This is the time of year for harvesting rhubarb, but one thing that can reduce your harvests is allowing your plants to produce flowers and seeds. If you have a plant shooting up flower stalks, simply cut off as low as possible as they appear.
Rhubarb benefits from regular fertilizer, and does best in full sunlight. Do not harvest the plants in the first year and go lightly on harvests in the second year. By the third year you can count on many decades of good harvests.
In 1962, an accomplished gardener from New Jersey, Carol Mackie, noticed a shrub withone unique mutated branch having dark green leaves with an unusual white border. She sent cuttings of it to a local nursery who propagated it. It was prized for its pale rose, fragrant blooms and striking leaf color. It has since been named after her and is a perfect hardy, small shrub, the “Carol Mackie Daphne.” It is a great small shrub for the High Plains.
Mark the season and give a gift to future generations by planting a tree. After planting, remove the nursery tag from the trunk or branch of the tree. Tags, if left on the tree, may constrict the growth of the branch or trunk creating a wound that may become a home to pests or diseases. Save the tag in a file or in a garden journal so you know the name and variety of the tree for future reference.
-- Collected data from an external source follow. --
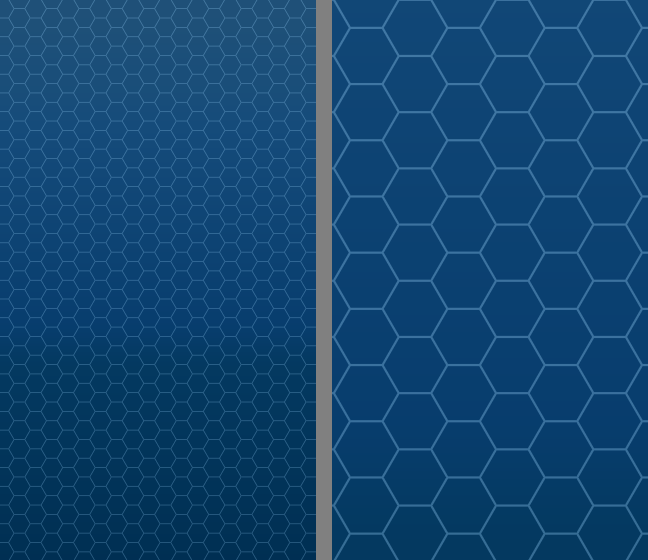
Left, the full canvas; right, a detail of the centre.
This pattern is drawn by a Shadertoy shader. Its source:

```glsl
// Thin pale honeycomb outlines over a vertical blue gradient.

// Distance from q to the nearest edge of a flat-top hexagon grid, cell height 1.
float hexEdgeDistance(vec2 q) {
    vec2 period = vec2(sqrt(3.0), 1.0);
    vec2 a = mod(q + 0.5 * period, period) - 0.5 * period;
    vec2 b = mod(q, period) - 0.5 * period;
    vec2 cell = abs(dot(a, a) < dot(b, b) ? a : b);
    return 0.5 - max(cell.y, dot(cell, vec2(0.5 * sqrt(3.0), 0.5)));
}

// Share of a pixel covered by a line centred at distance d.
float lineCoverage(float d, float halfWidth, float pixel) {
    float inner = max(-halfWidth, d - 0.5 * pixel);
    float outer = min(halfWidth, d + 0.5 * pixel);
    return clamp((outer - inner) / pixel, 0.0, 1.0);
}

// Background colour, with t running from 0 at the top to 1 at the bottom.
vec3 backgroundGradient(float t) {
    vec3 color = mix(vec3(0.122, 0.315, 0.47), vec3(0.1, 0.305, 0.475), smoothstep(0.0, 0.16, t));
    color = mix(color, vec3(0.083, 0.295, 0.48), smoothstep(0.15, 0.23, t));
    color = mix(color, vec3(0.03, 0.24, 0.43), clamp((t - 0.22) / 0.36, 0.0, 1.0));
    color = mix(color, vec3(0.015, 0.225, 0.38), smoothstep(0.57, 0.66, t));
    return mix(color, vec3(0.0, 0.185, 0.325), clamp((t - 0.64) / 0.36, 0.0, 1.0));
}

void mainImage(out vec4 fragColor, in vec2 fragCoord) {
    // Just under 30 cells fit in the canvas height.
    float pixel = 29.895 / iResolution.y;
    float d = hexEdgeDistance(fragCoord * pixel - vec2(0.171, 0.434));

    float t = 1.0 - fragCoord.y / iResolution.y;
    vec3 color = backgroundGradient(t);

    // Outlines fade slightly toward the bottom.
    float opacity = mix(0.46, 0.38, t);
    color = mix(color, vec3(0.5, 0.72, 0.88), opacity * lineCoverage(d, 0.0195, pixel));
    fragColor = vec4(color, 1.0);
}
```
When planting a tree, be sure to forego putting anything in the hole such as compost, vitamins, peat moss or fertilizers as this can actually hurt future growth. Also set the soil of the potted tree at least an inch or two above grade, as it will soon settle to the proper level. Cover the planted tree’s base with a wood chip mulch out at least 10″ past the hole.
This is the best way to layout a vegetable garden. See here.
If you have an annoying stump in your yard, consider hiring a licensed arborist to grind it below the soil surface. Another option is to cut the stump as close to the soil surface as possible and then drill numerous holes in the stump. Fill the holes with lawn fertilizer to hasten its decomposing. There are also chemical stump removal products that speed up the stump’s decay. The process may take over a year or more, so it requires patience.
Another alternative is to make the best of it and turn the stump into a seat or as a base for a potted plant.
Need a lawn in a shady spot? Most garden centers sell lawn seed mixtures formulated just for shade. These grasses are composed of shade tolerant “fine leafed fescues” which are usually combinations of sheep fescue, red fescue, chewings fescue and other special varieties. These tend to have a finer bladed leaf than traditional bluegrass, but from a distance, it looks identical to most bluegrass.
Now is a good time to sow lawn seed. Lightly rake the seed in for good soil contact. Keep the area moist until you see germination.
Now is the perfect time to clean and inspect your lawn mower. Be sure you have sharp blades as dull blades increase gas usage and may cause brown tips on the tips of leaves. Here is a link on how to sharpen your own blade.
Fresh gasoline is critical to your lawn mower’s performance. Use 87 octane or higher. Rustproof plastic gas cans are preferred for storing gasoline. Gasoline that has sat for longer periods can accumulate harmful moisture causing octane loss and carburetor clogging.
Of course, you can forget all the headaches in dealing with gas and instead buy an engine-less push lawn mower or an electric powered mower. Cordless electric mowers are easier to use than corded electric mowers and are great for medium to small yards.
Gardening With Altitude – Cheyenne’s newest garden center has opened for the 2016 Season at a New Location at 1101 Logan Ave, Cheyenne WY Call 307-231-4184 for information.
Store Hours 8:00am – 6:00pm daily
Show your Botanic Garden Membership Card and receive 10% off!
Tomatillo, is is an easy to grow garden fruit related to the tomato. Each fruit is surrounded
by a green to tan papery husk covering. When the fruit fills the papery husk, it is ready for harvest. Remove the husk before eating. It tastes like a cross between a lemon, pineapple and tomato. Chefs love to highlight the tart-tangy flavor of tomatillos. They are high in vitamin C and antioxidants. (more…)
Check out this New York Times/AccuWeather graphic of exactly how much warmer Cheyenne was last year compared to normal.
Click here to see.